The problem>
Find out how many lines in the records have the string "overflow" in them, and state only that number.

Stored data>
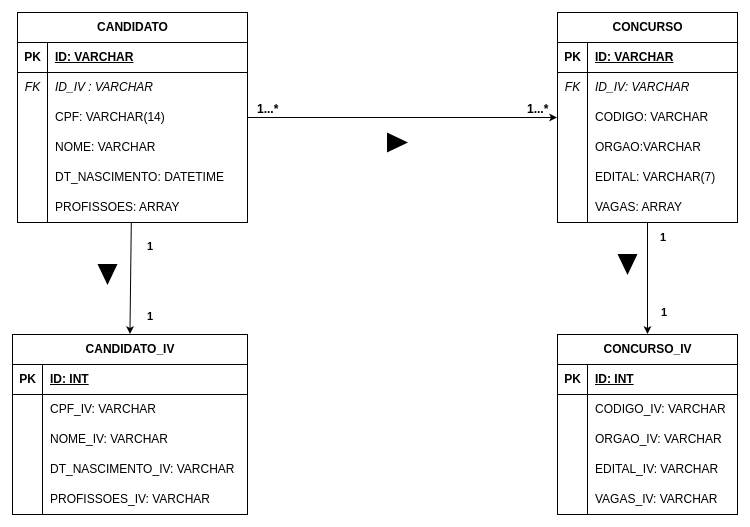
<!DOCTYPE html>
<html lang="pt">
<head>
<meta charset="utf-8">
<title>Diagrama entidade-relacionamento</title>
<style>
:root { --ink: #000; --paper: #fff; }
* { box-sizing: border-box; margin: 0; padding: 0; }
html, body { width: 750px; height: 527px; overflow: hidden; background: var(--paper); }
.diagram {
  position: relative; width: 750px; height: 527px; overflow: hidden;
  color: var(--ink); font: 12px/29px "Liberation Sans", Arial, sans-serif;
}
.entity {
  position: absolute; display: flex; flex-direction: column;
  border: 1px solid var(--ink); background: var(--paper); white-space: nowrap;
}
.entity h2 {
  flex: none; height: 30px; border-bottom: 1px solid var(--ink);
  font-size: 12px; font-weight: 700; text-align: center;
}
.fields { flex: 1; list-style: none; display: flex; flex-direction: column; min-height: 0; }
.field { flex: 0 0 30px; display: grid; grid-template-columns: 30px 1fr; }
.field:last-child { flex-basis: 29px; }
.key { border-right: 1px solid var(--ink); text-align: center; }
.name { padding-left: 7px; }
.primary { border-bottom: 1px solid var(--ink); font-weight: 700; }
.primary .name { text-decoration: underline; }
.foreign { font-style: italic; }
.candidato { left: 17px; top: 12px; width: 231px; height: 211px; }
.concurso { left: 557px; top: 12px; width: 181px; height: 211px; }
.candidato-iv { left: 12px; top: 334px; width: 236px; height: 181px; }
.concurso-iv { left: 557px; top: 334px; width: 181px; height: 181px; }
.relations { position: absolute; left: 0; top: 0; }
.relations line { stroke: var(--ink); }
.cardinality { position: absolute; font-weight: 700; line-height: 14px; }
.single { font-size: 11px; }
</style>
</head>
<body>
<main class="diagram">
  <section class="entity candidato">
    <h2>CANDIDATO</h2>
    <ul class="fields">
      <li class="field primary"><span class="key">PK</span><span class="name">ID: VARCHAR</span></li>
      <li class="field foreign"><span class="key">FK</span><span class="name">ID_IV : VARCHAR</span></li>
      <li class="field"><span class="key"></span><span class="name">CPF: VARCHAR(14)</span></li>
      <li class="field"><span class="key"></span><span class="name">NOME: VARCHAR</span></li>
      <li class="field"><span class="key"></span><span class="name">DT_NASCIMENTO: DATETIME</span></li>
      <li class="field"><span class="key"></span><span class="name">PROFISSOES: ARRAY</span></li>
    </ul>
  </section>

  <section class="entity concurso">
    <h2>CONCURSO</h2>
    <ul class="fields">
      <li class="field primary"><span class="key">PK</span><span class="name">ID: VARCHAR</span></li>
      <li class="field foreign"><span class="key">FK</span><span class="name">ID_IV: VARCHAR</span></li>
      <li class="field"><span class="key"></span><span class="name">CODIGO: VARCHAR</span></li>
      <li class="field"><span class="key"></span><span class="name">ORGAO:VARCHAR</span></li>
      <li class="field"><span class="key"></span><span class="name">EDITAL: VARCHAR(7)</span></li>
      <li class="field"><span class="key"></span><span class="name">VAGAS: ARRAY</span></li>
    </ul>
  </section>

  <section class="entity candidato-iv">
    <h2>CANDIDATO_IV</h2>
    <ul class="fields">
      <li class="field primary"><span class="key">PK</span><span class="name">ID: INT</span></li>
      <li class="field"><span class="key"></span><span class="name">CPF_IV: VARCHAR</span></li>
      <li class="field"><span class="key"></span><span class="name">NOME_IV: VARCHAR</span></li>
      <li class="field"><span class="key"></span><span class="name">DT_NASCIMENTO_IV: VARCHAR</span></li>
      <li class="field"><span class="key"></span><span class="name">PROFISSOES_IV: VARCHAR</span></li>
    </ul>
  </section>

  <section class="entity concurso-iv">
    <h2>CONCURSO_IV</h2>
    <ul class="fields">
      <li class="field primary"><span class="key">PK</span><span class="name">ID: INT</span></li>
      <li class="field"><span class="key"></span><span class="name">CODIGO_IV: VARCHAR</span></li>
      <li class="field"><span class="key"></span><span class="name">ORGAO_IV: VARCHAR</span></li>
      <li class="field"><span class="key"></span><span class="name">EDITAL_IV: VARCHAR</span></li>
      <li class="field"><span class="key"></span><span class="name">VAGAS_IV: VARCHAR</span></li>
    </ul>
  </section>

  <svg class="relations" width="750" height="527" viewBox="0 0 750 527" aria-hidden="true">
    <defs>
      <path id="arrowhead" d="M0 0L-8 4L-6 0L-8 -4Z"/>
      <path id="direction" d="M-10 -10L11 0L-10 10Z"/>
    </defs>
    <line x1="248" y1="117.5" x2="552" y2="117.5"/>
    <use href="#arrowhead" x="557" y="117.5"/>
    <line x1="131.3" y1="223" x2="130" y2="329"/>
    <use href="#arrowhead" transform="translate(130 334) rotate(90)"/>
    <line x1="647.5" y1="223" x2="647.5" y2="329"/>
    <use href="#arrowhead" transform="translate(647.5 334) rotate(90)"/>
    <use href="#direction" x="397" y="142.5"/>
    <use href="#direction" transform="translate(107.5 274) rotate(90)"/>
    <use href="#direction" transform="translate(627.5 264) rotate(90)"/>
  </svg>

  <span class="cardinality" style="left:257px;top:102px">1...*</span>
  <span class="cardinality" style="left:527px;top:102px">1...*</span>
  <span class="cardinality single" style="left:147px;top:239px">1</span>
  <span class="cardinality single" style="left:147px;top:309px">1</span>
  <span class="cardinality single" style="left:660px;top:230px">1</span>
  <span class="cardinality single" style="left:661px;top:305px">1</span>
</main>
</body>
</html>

* * *

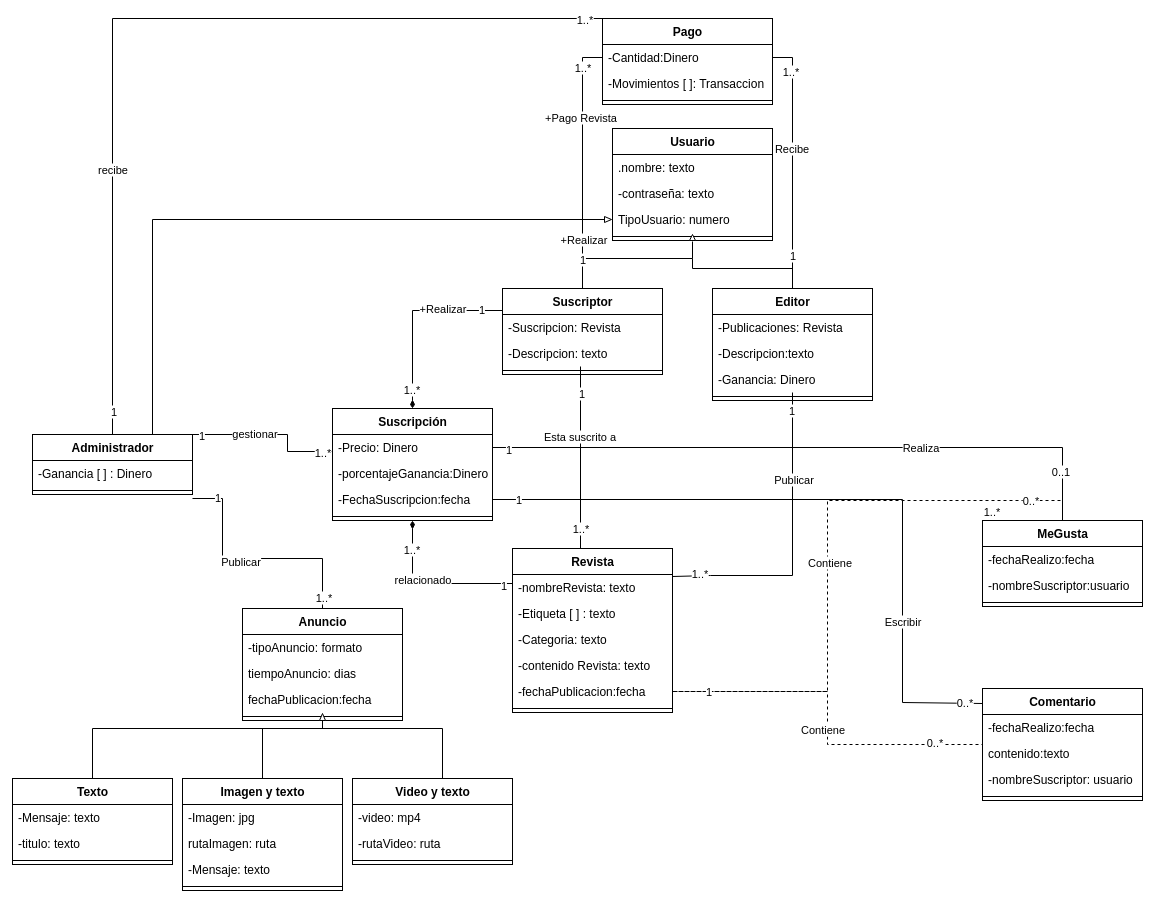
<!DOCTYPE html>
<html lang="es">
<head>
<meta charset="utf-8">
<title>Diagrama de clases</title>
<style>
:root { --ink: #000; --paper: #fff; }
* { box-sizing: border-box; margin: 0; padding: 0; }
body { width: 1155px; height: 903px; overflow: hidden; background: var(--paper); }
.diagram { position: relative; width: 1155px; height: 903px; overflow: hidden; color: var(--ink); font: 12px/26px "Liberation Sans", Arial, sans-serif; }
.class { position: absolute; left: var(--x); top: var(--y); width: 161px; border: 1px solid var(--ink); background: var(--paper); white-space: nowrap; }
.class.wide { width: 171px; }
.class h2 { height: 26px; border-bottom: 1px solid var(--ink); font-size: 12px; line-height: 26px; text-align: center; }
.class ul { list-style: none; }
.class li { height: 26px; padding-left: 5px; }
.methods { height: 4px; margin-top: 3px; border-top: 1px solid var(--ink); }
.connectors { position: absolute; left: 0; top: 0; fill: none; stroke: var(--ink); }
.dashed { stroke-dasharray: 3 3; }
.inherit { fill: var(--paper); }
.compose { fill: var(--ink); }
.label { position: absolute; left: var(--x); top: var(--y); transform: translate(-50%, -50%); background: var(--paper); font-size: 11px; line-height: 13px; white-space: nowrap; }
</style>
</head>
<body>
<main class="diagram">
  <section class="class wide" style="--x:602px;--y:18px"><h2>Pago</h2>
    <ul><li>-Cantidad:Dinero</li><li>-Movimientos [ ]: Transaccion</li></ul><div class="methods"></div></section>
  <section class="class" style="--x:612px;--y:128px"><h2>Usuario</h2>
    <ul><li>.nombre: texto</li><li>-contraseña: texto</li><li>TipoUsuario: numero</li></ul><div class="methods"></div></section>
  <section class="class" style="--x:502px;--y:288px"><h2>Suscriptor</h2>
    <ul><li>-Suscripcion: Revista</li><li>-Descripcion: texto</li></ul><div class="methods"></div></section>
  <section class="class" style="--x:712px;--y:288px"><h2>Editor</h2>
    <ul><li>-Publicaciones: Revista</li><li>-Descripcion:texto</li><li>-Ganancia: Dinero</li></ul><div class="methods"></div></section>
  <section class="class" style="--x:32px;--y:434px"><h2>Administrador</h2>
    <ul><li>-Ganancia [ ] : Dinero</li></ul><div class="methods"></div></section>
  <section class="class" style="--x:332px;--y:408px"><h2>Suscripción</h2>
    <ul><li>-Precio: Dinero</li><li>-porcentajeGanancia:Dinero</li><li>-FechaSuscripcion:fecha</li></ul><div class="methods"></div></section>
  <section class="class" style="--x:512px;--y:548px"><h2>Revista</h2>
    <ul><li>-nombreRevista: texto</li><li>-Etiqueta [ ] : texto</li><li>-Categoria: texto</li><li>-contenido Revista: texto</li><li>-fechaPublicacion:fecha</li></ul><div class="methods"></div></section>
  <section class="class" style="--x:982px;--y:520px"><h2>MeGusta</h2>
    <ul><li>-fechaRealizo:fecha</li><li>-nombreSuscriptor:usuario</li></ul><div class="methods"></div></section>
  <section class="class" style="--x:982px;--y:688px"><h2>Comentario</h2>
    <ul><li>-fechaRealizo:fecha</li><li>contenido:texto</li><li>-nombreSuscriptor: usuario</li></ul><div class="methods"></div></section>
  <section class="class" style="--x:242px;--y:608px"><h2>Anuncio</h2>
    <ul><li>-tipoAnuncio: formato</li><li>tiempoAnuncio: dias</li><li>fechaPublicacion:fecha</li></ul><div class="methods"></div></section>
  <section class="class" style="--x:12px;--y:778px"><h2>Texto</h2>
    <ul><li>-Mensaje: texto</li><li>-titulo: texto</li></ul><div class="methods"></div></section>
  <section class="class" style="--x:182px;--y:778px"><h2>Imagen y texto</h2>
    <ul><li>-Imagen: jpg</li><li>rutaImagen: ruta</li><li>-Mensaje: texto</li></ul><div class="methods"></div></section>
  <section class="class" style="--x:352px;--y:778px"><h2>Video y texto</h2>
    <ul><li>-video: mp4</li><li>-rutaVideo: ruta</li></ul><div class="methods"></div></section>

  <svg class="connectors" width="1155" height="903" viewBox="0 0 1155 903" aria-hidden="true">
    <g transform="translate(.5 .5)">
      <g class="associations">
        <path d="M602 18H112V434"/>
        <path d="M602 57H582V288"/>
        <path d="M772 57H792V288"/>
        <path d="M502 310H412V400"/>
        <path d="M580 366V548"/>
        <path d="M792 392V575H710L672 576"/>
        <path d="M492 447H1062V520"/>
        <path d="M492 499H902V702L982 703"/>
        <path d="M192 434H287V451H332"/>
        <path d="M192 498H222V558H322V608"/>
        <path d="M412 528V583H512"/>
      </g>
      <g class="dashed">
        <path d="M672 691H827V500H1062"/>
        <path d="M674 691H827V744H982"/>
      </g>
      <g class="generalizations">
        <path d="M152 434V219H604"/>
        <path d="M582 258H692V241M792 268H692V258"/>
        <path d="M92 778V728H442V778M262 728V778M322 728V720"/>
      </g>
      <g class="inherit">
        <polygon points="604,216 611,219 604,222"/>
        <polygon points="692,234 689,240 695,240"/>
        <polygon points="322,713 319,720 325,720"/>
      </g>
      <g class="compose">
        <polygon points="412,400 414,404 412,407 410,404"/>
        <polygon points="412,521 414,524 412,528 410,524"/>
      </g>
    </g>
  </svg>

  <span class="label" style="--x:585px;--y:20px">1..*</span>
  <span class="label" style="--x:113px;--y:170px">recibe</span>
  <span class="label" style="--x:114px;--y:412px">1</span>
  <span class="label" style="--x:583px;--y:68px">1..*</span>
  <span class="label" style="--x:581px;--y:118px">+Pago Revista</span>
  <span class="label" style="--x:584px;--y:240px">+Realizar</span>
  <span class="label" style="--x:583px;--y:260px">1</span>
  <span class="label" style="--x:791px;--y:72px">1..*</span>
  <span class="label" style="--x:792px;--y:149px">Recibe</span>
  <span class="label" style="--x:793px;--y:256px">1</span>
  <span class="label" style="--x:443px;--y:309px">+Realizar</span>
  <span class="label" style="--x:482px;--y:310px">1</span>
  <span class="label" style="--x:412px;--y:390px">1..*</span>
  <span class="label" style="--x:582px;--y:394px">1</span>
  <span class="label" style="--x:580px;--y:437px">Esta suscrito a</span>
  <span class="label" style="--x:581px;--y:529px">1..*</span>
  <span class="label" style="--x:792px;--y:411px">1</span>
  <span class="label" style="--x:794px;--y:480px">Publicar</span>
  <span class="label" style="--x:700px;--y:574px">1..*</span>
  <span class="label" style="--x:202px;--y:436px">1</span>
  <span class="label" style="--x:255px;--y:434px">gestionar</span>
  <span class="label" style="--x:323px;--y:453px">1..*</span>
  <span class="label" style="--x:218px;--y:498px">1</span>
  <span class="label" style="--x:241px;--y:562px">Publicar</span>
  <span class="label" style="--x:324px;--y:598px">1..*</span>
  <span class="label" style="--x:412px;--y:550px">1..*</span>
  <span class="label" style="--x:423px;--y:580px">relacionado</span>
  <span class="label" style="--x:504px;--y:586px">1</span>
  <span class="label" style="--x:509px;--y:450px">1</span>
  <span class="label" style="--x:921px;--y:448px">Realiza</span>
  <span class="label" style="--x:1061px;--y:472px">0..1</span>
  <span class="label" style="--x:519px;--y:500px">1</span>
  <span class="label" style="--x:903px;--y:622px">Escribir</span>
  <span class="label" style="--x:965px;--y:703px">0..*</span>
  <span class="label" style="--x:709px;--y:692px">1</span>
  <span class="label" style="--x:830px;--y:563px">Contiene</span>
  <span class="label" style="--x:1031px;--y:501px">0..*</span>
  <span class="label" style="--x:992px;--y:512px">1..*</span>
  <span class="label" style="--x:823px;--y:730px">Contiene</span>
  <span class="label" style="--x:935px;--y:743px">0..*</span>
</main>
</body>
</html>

Result of the exercise>
4